The delegation expressed deep frustration at the delay, despite understanding that the state’s funds are limited. We also expressed concern that the South Coast line appears to be receiving priority, and will progress more quickly, since it is not being considered for federal money, but would depend entirely on state funding. We reminded the governor and the secretary that the Green Line is a legal mandate, has many more economic and environmental benefits, and is cheaper than any other projects such as the South Coast. The cost for the Green Line is projected to be $800 million while other extension such as the South Coast Rail are higher at $1.2 billion. We reminded them that it is uncertain that, even if we pursue federal funding, we will get it.

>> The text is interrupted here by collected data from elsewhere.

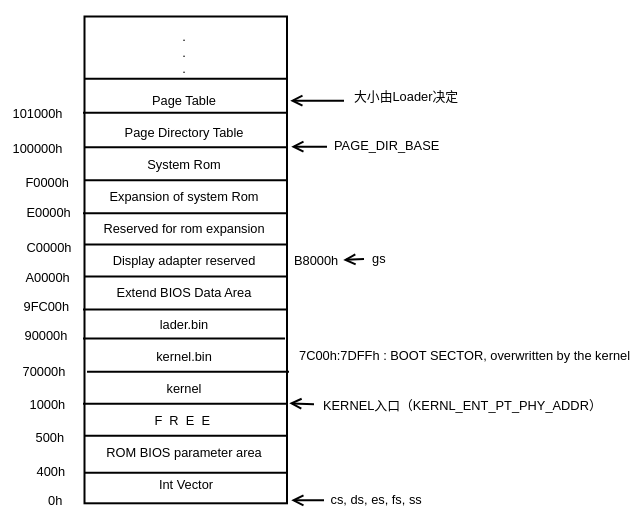
<!DOCTYPE html>
<html lang="en">
<head>
<meta charset="utf-8">
<title>Memory map</title>
<style>
:root { --ink: #000; --paper: #fff; }
* { box-sizing: border-box; margin: 0; padding: 0; }
html, body { width: 644px; height: 524px; overflow: hidden; background: var(--paper); }
.memory-map {
  position: relative; width: 644px; height: 524px; overflow: hidden;
  color: var(--ink);
  font: 12.83px/16px "Liberation Sans", "Noto Sans CJK SC", sans-serif;
}
.lines { position: absolute; left: 0; top: 0; fill: none; stroke: var(--ink); stroke-width: 2; }
ul { list-style: none; }
li { white-space: pre; }
.regions {
  position: absolute; left: 84px; top: 29px; width: 200px;
  display: flex; flex-direction: column; text-align: center;
}
.regions li { flex: none; height: 32px; line-height: 32px; }
.regions .dot { height: 16px; line-height: 16px; }
.regions .dot-end { margin-bottom: 8px; }
.regions .last { padding-left: 4px; }
.addresses li, .notes li { position: absolute; left: var(--x); top: var(--y); }
</style>
</head>
<body>
<main class="memory-map">
  <svg class="lines" width="644" height="524" viewBox="0 0 644 524" aria-hidden="true">
    <defs>
      <path id="arrow-head" d="M10-5 0 0 10 5"/>
    </defs>
    <rect x="84.5" y="16.5" width="202.5" height="486.8"/>
    <path class="dividers" d="M84 78.7H287M83 112.7H286M84 147.2H287M84 180.2H287M83 213.2H286M84 244.4H287M84 276.4H287M83 309.4H286M83 338.5H285M87 371.7H289M83 403.8H286M84 435.8H287M84 472.8H287"/>
    <g class="arrows">
      <path d="M293 100.7H344M294 146.7H327M346 259.8 364 259M292 403.4 314 404.3M294 500.3H324"/>
      <use href="#arrow-head" x="292.5" y="100.7"/>
      <use href="#arrow-head" x="293.5" y="146.7"/>
      <use href="#arrow-head" transform="translate(345.5 259.8) rotate(-2)"/>
      <use href="#arrow-head" transform="translate(291.5 403.4) rotate(2)"/>
      <use href="#arrow-head" x="293.5" y="500.3"/>
    </g>
  </svg>

  <ul class="regions">
    <li class="dot">.</li>
    <li class="dot">.</li>
    <li class="dot dot-end">.</li>
    <li>Page Table</li>
    <li>Page Directory Table</li>
    <li>System Rom</li>
    <li>Expansion of system Rom</li>
    <li>Reserved for rom expansion</li>
    <li>Display adapter reserved</li>
    <li>Extend BIOS Data Area</li>
    <li>lader.bin</li>
    <li>kernel.bin</li>
    <li>kernel</li>
    <li>F  R  E  E </li>
    <li>ROM BIOS parameter area</li>
    <li class="last">Int Vector</li>
  </ul>

  <ul class="addresses">
    <li style="--x:12.5px;--y:106px">101000h</li>
    <li style="--x:12.5px;--y:141px">100000h</li>
    <li style="--x:25.5px;--y:175px">F0000h</li>
    <li style="--x:26.5px;--y:205px">E0000h</li>
    <li style="--x:26.5px;--y:240px">C0000h</li>
    <li style="--x:25.5px;--y:270px">A0000h</li>
    <li style="--x:23.5px;--y:299px">9FC00h</li>
    <li style="--x:24.5px;--y:328px">90000h</li>
    <li style="--x:22.5px;--y:364px">70000h</li>
    <li style="--x:29.5px;--y:397px">1000h</li>
    <li style="--x:35.5px;--y:430px">500h</li>
    <li style="--x:36.5px;--y:464px">400h</li>
    <li style="--x:48px;--y:493px">0h</li>
  </ul>

  <ul class="notes">
    <li style="--x:354px;--y:89px" lang="zh">大小由Loader决定</li>
    <li style="--x:334px;--y:138px">PAGE_DIR_BASE</li>
    <li style="--x:294px;--y:253px">B8000h</li>
    <li style="--x:372px;--y:251px">gs</li>
    <li style="--x:299px;--y:348px">7C00h:7DFFh : BOOT SECTOR, overwritten by the kernel</li>
    <li style="--x:323px;--y:398px" lang="zh">KERNEL入口（KERNL_ENT_PT_PHY_ADDR）</li>
    <li style="--x:330.5px;--y:492px">cs, ds, es, fs, ss</li>
  </ul>
</main>
</body>
</html>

We said that there is a possibility of a lawsuit should the SIP commitment be delayed, but we also discussed the moral obligation of the state to our community, which has been underserved and overburdened. And we said it was unfair for our transit to be delayed BECAUSE it is more worthy, and therefore eligible for federal match.
The governor asked Sec. Cohen and Steve Woeffel to figure out in what ways the federal and state EIR processes could be dovetailed and expedited. The secretary suggested additional bus service as mitigation for delays. We responded that (a) bus service has recently been reduced, (b) waiting till 2014 for added buses would not be acceptable, and (c) buses in our area should be replaced with clean energy buses. We also said that additional bus service should be considered but would not be adequate. We made it clear that the issue is not just transportation but air quality.
The governor asked Sec. Cohen to develop a response and get back to us by the end of the month. Subsequently, I spoke with Mayor Curtatone about the situation and like the delegation he has serious concerns. In fact, the Mayor wants to work with the Delegation, STEP and CLF on a strategy to deal with mitigation regarding any delays in the project. We expect to set up a meeting very shortly. W e will let you know as we learn more.
As always, should you have any questions, please contact us.